Her departure follows calls last year from parents, former teachers and a school board member for an overhaul of the underperforming school.
But retirement "was strictly a family decision," Keeler said by phone Wednesday. "It's time for me to come home and be a full-time minister's wife and grandmother."
Interim superintendent Jackie Rosswurm said the district has already advertised the position and consulted with incoming superintendent Jeffrey Moss about arranging interviews.
Rosswurm said Keeler told her a few weeks ago that she was thinking about retiring.
"I said I was very proud of her and congratulated her for making that decision," Rosswurm said. "I know she's excited. She's done great things. We're sorry to see her go."
St. Helena Elementary received an "F" last fall when the state released a new system of assessing progress toward federal accountability goals.
Keeler, though, said the failing rating had "absolutely no" bearing on her decision to retire, and "would have come regardless."
"It's been a joy to be part of Beaufort County School District," Keeler said. "We have three grandchildren in the school system, and I will continue to work as a volunteer and advocate for the public school system. I love the schools and it was a hard decision to leave the children, families and teachers, but my family and I felt it was the right choice."

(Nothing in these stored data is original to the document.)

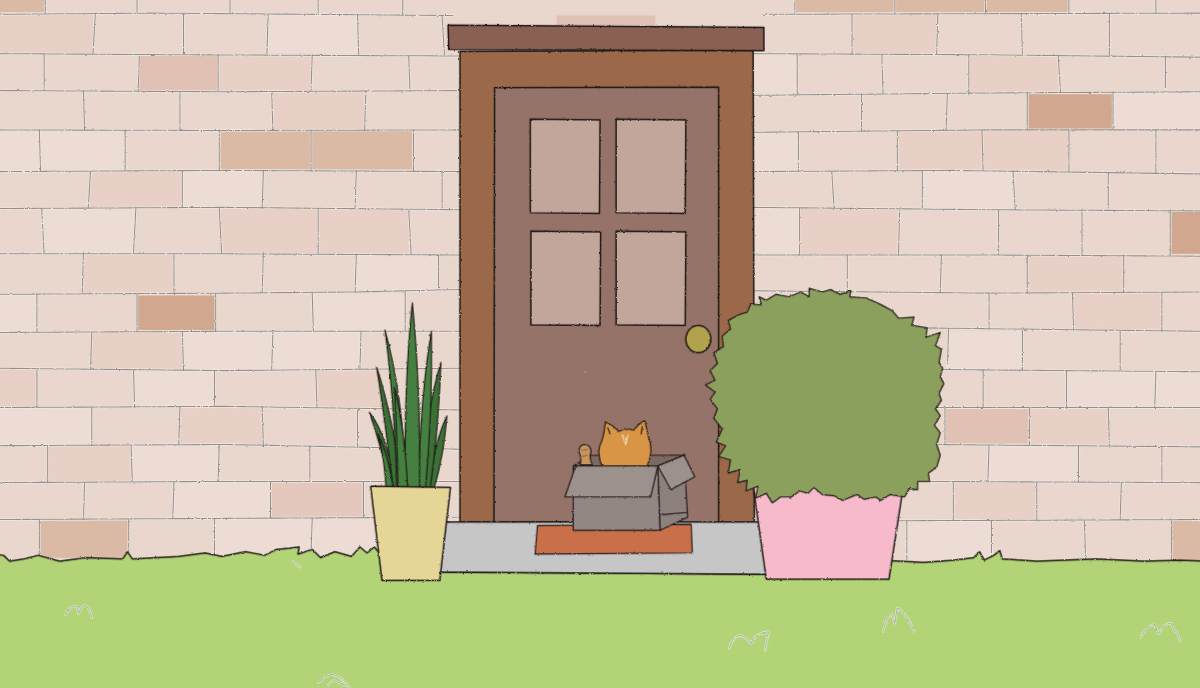
<!DOCTYPE html>
<html lang="en">
<head>
<meta charset="utf-8">
<title>Cat on the doorstep</title>
<style>
:root{
  --brick:#e9d6cc; --brick-light:#ecdcd3; --brick-pink:#e8d0c7; --brick-blush:#e0c1b4; --brick-tan:#dab9a5; --brick-clay:#d1a88f;
  --mortar:#948f8b; --mortar-glow:#f3ebe4;
  --lintel:#8a6153; --frame:#9b694a; --door:#957367; --pane:#c3a69b; --knob:#b2a24d;
  --step:#c6c6c6; --mat:#c96f4b; --lawn:#b2d477;
  --box:#938783; --box-flap:#9d918d; --box-side:#8d817d; --box-inside:#7d6862; --cat:#d79544; --paw:#c9955f;
  --cream-pot:#e5d698; --blade:#44803f; --blade-dark:#3b7136; --bush:#8ca05d; --pink-pot:#f6bacb;
  --ink:#1d1716; --tuft:#a3b09a;
}
html,body{margin:0;height:100%;overflow:hidden}
.doorstep{display:block;width:1200px;height:688px}
.brick-lines{fill:none;stroke-linecap:round}
.glow{stroke:var(--mortar-glow);stroke-width:1.9}
.mortar{stroke:var(--mortar);stroke-width:.9;stroke-dasharray:9 .8 3 .5 14 1.2}
.light{fill:var(--brick-light)} .pink{fill:var(--brick-pink)} .blush{fill:var(--brick-blush)} .tan{fill:var(--brick-tan)} .clay{fill:var(--brick-clay)}
.inked{stroke:var(--ink);stroke-width:1.25;stroke-linejoin:round;stroke-linecap:round}
.thin{stroke-width:.95}
.pane{fill:var(--pane)}
.tufts{fill:none;stroke-linecap:round;stroke-linejoin:round}
</style>
</head>
<body>
<svg class="doorstep" viewBox="0 0 1007 577.35" role="img" aria-label="An orange cat sits in a cardboard box in front of a brown door between two potted plants">
<defs>
  <filter id="pencil" filterUnits="userSpaceOnUse" x="-5" y="-5" width="1017" height="588">
    <feTurbulence type="fractalNoise" baseFrequency=".35" numOctaves="2" seed="4"/>
    <feDisplacementMap in="SourceGraphic" scale="1.8" xChannelSelector="R" yChannelSelector="G"/>
  </filter>
  <path id="courses" d="M-2 12L130 11 380 13M640 12L1009 11M-2 45L160 46 386 47M632 45L830 46 1009 48M-2 76L190 77 386 76M632 80L830 78 1009 77M-2 109L190 109.500 386 109M632 111L830 109 1009 109M-2 144L190 143 386 144M632 144L800 143 1009 146M-2 175L190 174 386 176M632 174L830 176 1009 177M-2 213L190 213 386 214M632 214L830 214 1009 215M-2 247L190 246 298 245 386 243M632 244L830 246 1009 245M-2 279L190 278 386 278M760 275L1009 278M-2 309L190 311 386 309M780 310L1009 312M-2 342L190 341 386 344M780 342L1009 342M-2 374L190 373 386 377M780 373L1009 375M-2 405L190 404 386 404M770 404L1009 405M-2 436L190 435 386 434M750 437L1009 436"/>
  <path id="joints" d="M38 0V11M115 0V11M193 0V11M267 0V11M338 0V12M667 0V11M751 0V11M827 0V11M897 0V11M970 0V11
  M80 12L78 45M154 12V45M225 12L224 45M300 12L301 46M371 13L373 46M715 12V45M787 12L786 45M857 12L858 45M931 12V46
  M37 46V76M117 46L116 76M183 46V76M262 46L261 76M343 47L344 76M669 46V79M740 46L741 78M813 46V78M888 46L890 77M978 47V77
  M70 76L71 109M151 77V109M228 77L229 109M307 76L306 109M723 79V110M795 78L794 109M862 78V109M934 77V109
  M33 109L34 143M105 109V143M184 109V143M261 109V143M347 109V143M670 111V144M753 110V143M824 109L825 143M897 109V144M970 109V145
  M76 143L74 175M153 143V174M221 143L220 175M299 143L298 175M371 143V176M698 144L700 175M774 143V175M850 143L852 176M930 145V176
  M35 175L37 213M114 175L112 213M184 175L186 213M267 175V213M343 176L345 213M671 175V214M755 175L754 214M838 176V214M908 176V214M982 177V214
  M70 213L69 246M146 213V246M221 213L220 245M299 213L298 245M368 214V243M711 214V245M790 214L789 245M862 214V246M943 214V245
  M31 247V278M115 246V278M181 246V278M262 246L263 278M340 244V278M830 246V276M900 246L901 277M975 246V278
  M77 279L76 310M153 278L154 311M229 278L228 310M303 278L302 310M796 276L795 310M858 277V311M940 278V311
  M31 310V342M112 310L113 342M180 311V341M265 310L266 342M825 310V342M895 311V342M970 312L969 342
  M77 342V374M151 341L150 373M220 341L221 374M300 343V375M793 342V373M864 342V374M930 342L931 374
  M40 374V405M110 374L111 404M184 373L183 404M260 374V404M830 374L829 404M905 374V404M975 375V405
  M71 405L70 436M146 404L145 435M227 404V435M305 404V434M800 404V437M870 405V437M941 405L940 436
  M33 436V468M108 436V467M180 435V465M262 435L261 465M761 437V470M832 437V468M910 437L911 469M983 437V470"/>
  <path id="pane" d="M0 0L58.500 .5 58 79 0 78.500Z"/>
  <path id="tuft-marks" d="M55 516Q59 509 62 509Q65 507 66 515Q69 507 72 508Q75 510 77 518M267 573Q274 566 279 566Q287 567 293 577M275 575L280 571 290 575M612 544Q615 534 621 533Q627 534 630 540Q636 530 645 530L642 546M741 530Q745 515 748 515L751 523 753 510Q760 514 767 529M957 535Q963 524 969 524L972 532Q978 522 983 523L985 529Q989 530 990 538M246 471L252 476"/>
</defs>

<g id="brick-wall">
  <rect width="1007" height="480" fill="var(--brick)"/>
  <path class="light" d="M224 12H300V45H224ZM0 109H105V143H0ZM632 46H669V79H632ZM632 111H670V144H632ZM774 143H850V175H774ZM632 175H671V214H632ZM153 143H220V174H153ZM36 175H113V213H36ZM297 213H368V244H297ZM263 246H340V278H263ZM154 278H302V310H154ZM112 310H180V342H112ZM0 342H77V374H0ZM795 278H858V310H795ZM895 311H1007V342H895ZM110 374H183V404H110ZM830 374H905V404H830ZM145 404H227V435H145ZM761 437H832V470H761ZM180 435H320V470H180ZM934 77H1007V109H934ZM0 246H31V278H0Z"/>
  <path class="pink" d="M0 12H78V45H0ZM183 46H261V76H183ZM715 12H787V45H715ZM184 175H343V213H184ZM671 175H754V214H671ZM75 143H153V174H75ZM228 77H306V109H228ZM753 110H897V143H753ZM813 46H888V78H813ZM0 310H31V342H0ZM150 342H220V373H150ZM220 404H227V404ZM265 310H320V342H265ZM901 246H975V278H901ZM862 214H943V246H862ZM864 342H930V374H864ZM800 404H870V437H800ZM76 278H153V310H76ZM40 374H110V404H40ZM70 213H146V246H70Z"/>
  <path class="blush" d="M116 47H183V76H116ZM793 343H864V372H793ZM467 13H550V21H467Z"/>
  <path fill="#e4c8bd" d="M227 405H305V435H227Z"/>
  <path class="tan" d="M185 110H346V142H185ZM33 437H108V468H33ZM667 0H896V10H667ZM983 437H1007V471H983ZM0 0H38V10H0Z"/>
  <path class="clay" d="M863 79H934V108H863ZM115 248H181V277H115ZM983 178H1007V213H983Z"/>
  <g class="brick-lines" filter="url(#pencil)">
    <g class="glow"><use href="#courses"/><use href="#joints"/></g>
    <g class="mortar"><use href="#courses"/><use href="#joints"/></g>
  </g>
</g>

<g id="scene" filter="url(#pencil)">
  <g id="front-door">
    <path class="inked" fill="var(--frame)" d="M386 43L632 42 633 439 386 438Z"/>
    <path class="inked" fill="var(--door)" d="M415 73.500L603 73 603 439 414.500 438Z"/>
    <path class="inked" fill="var(--lintel)" d="M376 21L641 23 641 42.500 376.500 41.500Z"/>
    <g class="inked pane">
      <use href="#pane" x="445" y="100"/><use href="#pane" x="517" y="100"/>
      <use href="#pane" x="445.500" y="194"/><use href="#pane" x="517" y="194"/>
    </g>
    <ellipse class="inked" cx="586" cy="284.500" rx="10.500" ry="11.500" fill="var(--knob)"/>
    <circle cx="491" cy="312" r=".8" fill="#c3a69b"/>
  </g>

  <path id="lawn" class="inked" fill="var(--lawn)" d="M-6 465L3 466 8 471 20 469 32 466 50 471 72 468 103 469 107 463 111 469 150 467 172 464 186 467 206 463 222 466 232 461 243 460 251 459 250 465 262 461 269 468 281 463 295 467 302 459 308 464 314 459 320 466 350 480 642 482 740 470 775 472 800 470 817 468 822 463 826 470 834 466 839 462 841 469 870 471 920 469 960 471 990 470 1013 471V583H-6Z"/>
  <path id="step" class="inked" fill="var(--step)" d="M366 438L640 438 650 482 366 480Z"/>
  <path id="mat" class="inked thin" fill="var(--mat)" d="M451 441L580 440 581 464 449 465Z"/>

  <g id="cat-in-box" class="inked thin">
    <path fill="var(--box-inside)" d="M481 391L496 382 575 382 552 391Z"/>
    <path fill="var(--paw)" d="M487 390Q488 383 486 380Q485 374 490 373Q496 373 496 379Q494 383 497 390Z"/>
    <path fill="none" stroke="#8f6540" d="M488 378L493 377M489 383L493 382"/>
    <path fill="var(--cat)" d="M505 391Q500 378 505 370Q507 364 508 354Q515 357 519 362Q526 359 532 361Q536 355 541 353L544 366Q549 378 543 391Z"/>
    <path fill="none" stroke="#f1dbae" d="M522 365L525 373 527 365M525 367L526 371"/>
    <path fill="none" d="M510 359L512 364M539 358L538 364"/>
    <path fill="var(--box)" d="M481 391L552 391 554 445 481 445Z"/>
    <path fill="var(--box-side)" d="M552 391L574 382 577 434 554 445Z"/>
    <path fill="var(--box-flap)" d="M483 391L552 391 546 417 474 417Z"/>
    <path fill="var(--box-flap)" d="M552 391L574 382 583 400 563 411Z"/>
    <path fill="none" d="M554 432L576 430"/>
  </g>

  <g id="spiky-plant" class="inked thin">
    <g fill="var(--blade-dark)">
      <path d="M328 410Q319 372 310 346Q325 365 332 410Z"/>
      <path d="M360 410Q364 372 375 349Q372 385 364 410Z"/>
      <path d="M330 410Q323 352 316 308Q330 350 337 410Z"/>
      <path d="M355 410Q357 345 370 304Q368 360 361 410Z"/>
    </g>
    <g fill="var(--blade)">
      <path d="M333 410Q331 335 323 277Q338 330 341 410Z"/>
      <path d="M351 410Q353 330 362 278Q363 345 357 410Z"/>
      <path d="M340 410Q339 320 346 254Q353 325 352 410Z"/>
      <path d="M324 410Q322 380 317 364Q326 382 330 410Z"/>
      <path d="M334 410Q333 360 331 325Q340 362 342 410Z"/>
    </g>
    <path class="inked" fill="var(--cream-pot)" d="M311 408L378 409 369 487 320.500 487Z"/>
  </g>

  <g id="round-bush">
    <path class="inked" fill="var(--pink-pot)" d="M632 408L758 408 746 486 643 486Z"/>
    <path class="inked" style="stroke-width:1" fill="var(--bush)" d="M637 249L643 252 651 247 662 249 672 245 679 249 679 242 690 245 697 243 705 247 714 244 713 249 727 250 740 256 749 261 754 267 767 266 765 273 778 275 777 283 789 279 785 290 790 293 788 304 791 309 789 316 792 322 788 330 790 336 785 343 789 349 784 357 789 363 786 373 789 382 786 392 779 397 780 404 770 404 770 411 763 410 759 417 747 415 739 420 735 417 725 419 719 415 707 420 700 416 690 415 683 409 678 414 671 412 664 417 655 417 648 422 643 414 634 418 636 408 626 412 627 403 619 405 621 394 611 397 613 386 603 383 609 374 601 371 606 360 599 351 602 343 596 335 600 329 592 323 600 319 596 311 602 305 599 296 607 291 606 282 613 276 611 269 620 264 627 262 630 255 639 256Z"/>
  </g>
</g>

<g class="tufts" filter="url(#pencil)">
  <use href="#tuft-marks" stroke="#eef3e0" stroke-width="1.9"/>
  <use href="#tuft-marks" stroke="var(--tuft)" stroke-width=".9"/>
</g>
</svg>
</body>
</html>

Since 2007, the school earned an "at risk" or "below average" rating on state report cards. The school's growth ratings on the report cards have hovered at "average" or "at risk" over the same period.
About 100 people turned out for a community meeting in late August to discuss ways to turn around the school. Some -- including school board member Michael Rivers, who represents St. Helena Island -- suggested replacing Keeler. Rivers said Wednesday Keeler "is a good person put into a bad situation, and did the best that she could based on what she was working with."
Keeler was placed at the school in the fall of 2009 after 20 years at Port Royal Elementary -- six of them as principal. Her move was part of a sweeping list of district reforms for four county schools with histories of unsatisfactory scores on state tests. The reforms included a longer school day and 20 extra days of class.
Rivers said he wished Keeler well in her retirement, and her departure provides an opportunity for "a season of change" at St. Helena Elementary.
School board chairman Bill Evans said Keeler deserves "a great deal of credit" for giving up her position at Port Royal Elementary, which she enjoyed, to tackle a turnaround at a school that persistently underperformed.
"I think she did wonderful work -- both at St. Helena and Port Royal elementaries -- and I appreciate what she's done," Evans said. "There are certainly some improvements being made at the school, but we've got a long way to go out there, and I think people recognize that."
Neither Evans nor Keeler believe her departure will hamper or delay efforts to boost achievement at the struggling school.
"I feel confident in the plan in place and how deeply the school and district staff and (school improvement council) are involved," Evans said.
That plan included capping class sizes at 20 students, extending instruction time and tutoring for some students, increasing training for teachers and providing reading and math coaches.
"The coaches, teachers and staff have a good, strong system in place and I have no doubt in my mind the school continue to improve and succeed," Keeler said.
Follow reporter Tom Barton at twitter.com/IPBG_Tom.
- St. Helena community rallies for change at elementary school, Sept. 9, 2012
- District targets five struggling schools for extra help to boost achievement, Aug. 21, 2012
- Whale Branch Elementary makes list of state's poorest-performing schools, April 8, 2009